Rep. Tipton urges more Water storage
More storage is needed to prevent flooding and provide certainty for Western agriculture during droughts, U.S. Rep. Scott Tipton said Tuesday.
“Without the ability to store the water that falls on Colorado’s slopes, the West as we know it would not exist,” Tipton said during a House water and power subcommittee hearing.
The committee heard testimony from water experts, including a hydrologist, a state regulator from Oregon, a Trout Unlimited lawyer and a farmer on how federal red tape in water projects could be reduced.
“There has never been a more prescient time for development of water projects,” said hydrologist Robert Shibatani of Sacramento, Calif. He made the case for storing excess flows of water in any basin where they exist.
Committee members agreed on the need for more storage, but differed in approach. Democrats said other approaches such as conservation or market approaches that don’t increase federal spending to be developed more fully.
Tipton and other Republicans said federal regulations have hindered water development that could have benefited Colorado.
Despite warning, Wyoming lawmakers want to study wresting federal land
A Wyoming Legislature task force on Thursday decided it wants an in-depth study into plans for the state to gain control over federal lands, despite an opinion from the Wyoming Attorney General’s Office that such an attempt would rest on shaky legal footing.
Earlier this year, the Wyoming Legislature ordered a legislative task force to study the issue of federal land ownership in the Cowboy State.
Success is similarly unlikely for Wyoming, Williamson wrote in the opinion, obtained by the Casper, Wyo., Star-Tribune on Thursday from the governor’s office.
The four lawmakers on the Wyoming Task Force on Transfer of Public Lands have read the opinion and have discussed it during talks on regaining lands from the federal government.
Predators of prairie dogs released in Colorado
About 30 black-footed ferrets that are natural predators of prairie dogs have been released in Colorado by wildlife officials, which is welcome news for ranchers who say the prairie dogs are destroying prime rangeland.
“These are killing machines,” said Pete Gober, who coordinates the black-footed ferret release program for the U.S. Fish and Wildlife Service. “They are wild animals that just have one thing in mind — killing prairie dogs.”
In 1967, the black-footed ferret was listed as endangered and protected. Colorado law prohibited any state role introducing endangered species without legislative approval. However, state law was relaxed this year to let ferrets be released on private land under new deals with the U.S. Fish and Wildlife Service.
Neighboring landowners also are protected if they do not intentionally kill the wild ferrets.
Ag exporters, farm groups press on Chinese approvals of biotech traits
In a letter today to U.S. Trade Representative Ambassador Michael Froman, Commerce Secretary Penny Pritzker and Agriculture Secretary Tom Vilsack, the American Farm Bureau Federation, American Soybean Association, National Corn Growers Association and U.S. Canola Association raised concerns regarding ongoing delays, lack of transparency and arbitrary decisions in China’s process of approving new biotechnology traits.

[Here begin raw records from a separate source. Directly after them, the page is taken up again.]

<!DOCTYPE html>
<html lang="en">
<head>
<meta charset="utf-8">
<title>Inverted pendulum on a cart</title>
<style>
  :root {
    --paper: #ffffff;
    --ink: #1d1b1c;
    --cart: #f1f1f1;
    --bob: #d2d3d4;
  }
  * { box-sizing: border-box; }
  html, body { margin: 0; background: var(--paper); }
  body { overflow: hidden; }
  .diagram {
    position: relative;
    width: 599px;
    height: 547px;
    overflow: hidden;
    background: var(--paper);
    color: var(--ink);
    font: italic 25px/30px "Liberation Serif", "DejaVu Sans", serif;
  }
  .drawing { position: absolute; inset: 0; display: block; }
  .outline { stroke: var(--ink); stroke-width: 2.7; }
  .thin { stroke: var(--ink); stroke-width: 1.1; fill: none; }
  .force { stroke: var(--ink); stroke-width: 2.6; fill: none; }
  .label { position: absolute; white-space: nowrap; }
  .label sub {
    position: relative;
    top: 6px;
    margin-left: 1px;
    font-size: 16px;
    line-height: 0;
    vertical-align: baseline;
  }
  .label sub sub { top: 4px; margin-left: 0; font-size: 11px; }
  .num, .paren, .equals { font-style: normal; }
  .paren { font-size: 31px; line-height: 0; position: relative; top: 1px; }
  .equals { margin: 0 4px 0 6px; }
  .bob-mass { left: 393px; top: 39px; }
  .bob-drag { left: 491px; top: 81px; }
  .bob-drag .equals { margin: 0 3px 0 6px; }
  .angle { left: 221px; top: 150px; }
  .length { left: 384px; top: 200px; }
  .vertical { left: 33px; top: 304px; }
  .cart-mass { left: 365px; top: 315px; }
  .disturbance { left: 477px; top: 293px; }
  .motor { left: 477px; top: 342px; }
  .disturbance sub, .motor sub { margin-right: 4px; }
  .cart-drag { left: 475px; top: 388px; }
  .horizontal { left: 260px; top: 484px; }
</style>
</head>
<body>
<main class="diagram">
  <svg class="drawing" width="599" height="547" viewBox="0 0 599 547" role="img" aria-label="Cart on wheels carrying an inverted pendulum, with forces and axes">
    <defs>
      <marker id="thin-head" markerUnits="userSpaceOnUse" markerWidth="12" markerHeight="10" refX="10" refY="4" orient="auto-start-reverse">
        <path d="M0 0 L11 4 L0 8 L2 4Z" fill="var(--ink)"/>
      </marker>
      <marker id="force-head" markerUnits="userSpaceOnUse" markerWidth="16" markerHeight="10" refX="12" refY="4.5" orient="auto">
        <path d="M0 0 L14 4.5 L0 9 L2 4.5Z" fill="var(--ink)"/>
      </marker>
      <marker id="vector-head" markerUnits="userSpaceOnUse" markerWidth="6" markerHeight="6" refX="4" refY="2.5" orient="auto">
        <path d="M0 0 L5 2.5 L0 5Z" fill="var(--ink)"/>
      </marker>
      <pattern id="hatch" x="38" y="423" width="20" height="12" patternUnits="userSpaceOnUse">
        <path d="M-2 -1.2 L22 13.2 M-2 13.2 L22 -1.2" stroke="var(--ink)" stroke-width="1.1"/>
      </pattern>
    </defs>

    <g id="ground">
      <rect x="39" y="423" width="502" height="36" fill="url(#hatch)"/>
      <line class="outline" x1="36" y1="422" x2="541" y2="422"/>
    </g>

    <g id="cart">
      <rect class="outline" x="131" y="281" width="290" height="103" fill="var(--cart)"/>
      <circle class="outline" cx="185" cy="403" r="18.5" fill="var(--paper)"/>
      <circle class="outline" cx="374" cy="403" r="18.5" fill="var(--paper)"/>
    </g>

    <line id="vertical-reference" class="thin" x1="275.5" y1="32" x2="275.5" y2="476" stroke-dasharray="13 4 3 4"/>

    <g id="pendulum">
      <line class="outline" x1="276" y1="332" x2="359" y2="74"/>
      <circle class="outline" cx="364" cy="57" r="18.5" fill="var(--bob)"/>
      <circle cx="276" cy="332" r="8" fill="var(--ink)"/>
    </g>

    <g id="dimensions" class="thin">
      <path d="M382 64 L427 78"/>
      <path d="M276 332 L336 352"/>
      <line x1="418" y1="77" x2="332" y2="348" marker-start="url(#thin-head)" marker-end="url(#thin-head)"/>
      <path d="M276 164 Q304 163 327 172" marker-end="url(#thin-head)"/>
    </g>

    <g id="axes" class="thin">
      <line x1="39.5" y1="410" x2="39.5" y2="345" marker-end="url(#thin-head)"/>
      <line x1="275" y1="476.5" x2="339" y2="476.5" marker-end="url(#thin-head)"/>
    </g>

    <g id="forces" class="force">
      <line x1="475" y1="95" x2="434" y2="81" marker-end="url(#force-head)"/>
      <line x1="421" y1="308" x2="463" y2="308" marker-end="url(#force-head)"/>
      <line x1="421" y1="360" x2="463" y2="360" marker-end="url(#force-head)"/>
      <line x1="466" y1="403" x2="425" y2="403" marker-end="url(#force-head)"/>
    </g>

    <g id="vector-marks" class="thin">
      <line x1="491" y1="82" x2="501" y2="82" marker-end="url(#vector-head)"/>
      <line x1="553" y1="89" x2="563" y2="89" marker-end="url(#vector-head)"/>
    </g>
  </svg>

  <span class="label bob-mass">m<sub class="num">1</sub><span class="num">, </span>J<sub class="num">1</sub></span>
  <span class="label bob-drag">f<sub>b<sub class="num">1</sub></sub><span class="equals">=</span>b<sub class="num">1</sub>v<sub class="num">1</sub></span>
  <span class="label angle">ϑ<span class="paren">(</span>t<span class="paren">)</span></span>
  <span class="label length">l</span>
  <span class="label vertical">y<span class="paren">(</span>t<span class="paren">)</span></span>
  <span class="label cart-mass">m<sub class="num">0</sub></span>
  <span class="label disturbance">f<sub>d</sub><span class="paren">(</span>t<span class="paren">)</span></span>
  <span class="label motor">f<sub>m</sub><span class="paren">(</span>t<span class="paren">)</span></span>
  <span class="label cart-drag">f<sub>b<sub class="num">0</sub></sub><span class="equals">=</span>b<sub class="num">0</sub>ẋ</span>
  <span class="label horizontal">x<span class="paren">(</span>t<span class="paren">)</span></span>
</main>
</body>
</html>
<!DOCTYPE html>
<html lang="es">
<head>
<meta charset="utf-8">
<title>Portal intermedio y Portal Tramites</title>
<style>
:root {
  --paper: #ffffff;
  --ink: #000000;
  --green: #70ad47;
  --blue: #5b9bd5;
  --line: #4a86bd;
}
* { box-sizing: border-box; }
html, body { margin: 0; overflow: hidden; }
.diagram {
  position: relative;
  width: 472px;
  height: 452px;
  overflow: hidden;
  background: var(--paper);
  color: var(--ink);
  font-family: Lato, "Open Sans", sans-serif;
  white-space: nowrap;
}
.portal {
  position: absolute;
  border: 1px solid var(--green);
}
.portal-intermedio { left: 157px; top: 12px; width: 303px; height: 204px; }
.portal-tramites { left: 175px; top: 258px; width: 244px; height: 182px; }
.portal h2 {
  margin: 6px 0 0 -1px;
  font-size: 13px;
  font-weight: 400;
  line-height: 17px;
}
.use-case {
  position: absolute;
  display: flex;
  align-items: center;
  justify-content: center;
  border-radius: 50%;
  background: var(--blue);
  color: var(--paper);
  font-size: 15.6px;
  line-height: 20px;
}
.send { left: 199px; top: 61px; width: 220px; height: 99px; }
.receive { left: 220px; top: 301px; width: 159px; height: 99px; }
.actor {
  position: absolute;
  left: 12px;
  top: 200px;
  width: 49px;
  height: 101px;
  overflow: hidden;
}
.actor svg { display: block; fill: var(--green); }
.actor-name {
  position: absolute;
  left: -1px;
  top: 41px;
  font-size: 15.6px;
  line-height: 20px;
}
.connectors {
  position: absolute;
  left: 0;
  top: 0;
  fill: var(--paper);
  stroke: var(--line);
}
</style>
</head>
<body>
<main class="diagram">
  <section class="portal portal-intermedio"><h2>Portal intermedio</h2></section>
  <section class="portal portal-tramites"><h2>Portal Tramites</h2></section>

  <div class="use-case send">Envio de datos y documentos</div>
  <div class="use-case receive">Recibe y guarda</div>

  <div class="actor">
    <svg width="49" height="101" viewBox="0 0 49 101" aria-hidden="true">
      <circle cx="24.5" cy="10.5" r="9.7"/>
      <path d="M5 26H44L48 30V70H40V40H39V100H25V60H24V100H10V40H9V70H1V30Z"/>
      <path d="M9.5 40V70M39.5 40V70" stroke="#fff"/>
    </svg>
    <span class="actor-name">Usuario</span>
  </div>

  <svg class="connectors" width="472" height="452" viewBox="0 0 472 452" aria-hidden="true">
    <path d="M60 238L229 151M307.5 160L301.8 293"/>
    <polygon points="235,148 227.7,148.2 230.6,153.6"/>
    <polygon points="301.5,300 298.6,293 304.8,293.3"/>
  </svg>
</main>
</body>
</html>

The letter comes as the three administration officials prepare for a meeting of the Joint Commission on Commerce and Trade with the nation’s largest trading partner this December.
“China is now the largest export market for U.S. agricultural goods valued at over $32 billion in 2012,” wrote the groups. “However, in spite of our growing successful trade relationship, China’s biotech approval process has gone from being slow but predictable to being even slower, unpredictable and non-transparent.”
The groups maintain that China’s position as a major buyer of U.S. commodities means that the current, arbitrary Chinese approval system is effectively preventing U.S. farmers from adopting the new technologies needed to increase yields, fight pests and weeds, enhance quality and improve environmental performance.
Corn in a Crunch
Corn prices fell Friday to a three-year low under $4.26 per bushel.
Weak exports and expectations for a record-breaking crop are also weighing on prices, which have declined over 80 cents (-16 percent) over the last two months.
Though bad news for farmers, this decline helps meat and ethanol producers who benefit from lower corn prices.
U.S. Cattlemen’s Association opposes Congressional intervention In COOL
The United States Cattlemen’s Association joined the National Farmers Union, the American Sheep Industry Association and the Consumer Federation of America in a joint letter sent to House and Senate Farm Bill conferees this week voicing strong support for U.S. country of origin labeling (COOL) and opposing any attempt to make modifications through the farm bill to the underlying COOL law or to U.S. Department of Agriculture regulations which became final just a few months ago.
COOL opponents recently sent a letter to House and Senate Farm Bill conferees urging them to utilize COOL placeholder language in the House version of the farm bill as a mechanism to drastically change the law. The letter specifically references the need to insert language in the farm bill that will halt all current action regarding the program and negate the actions currently underway at the World Trade Organization.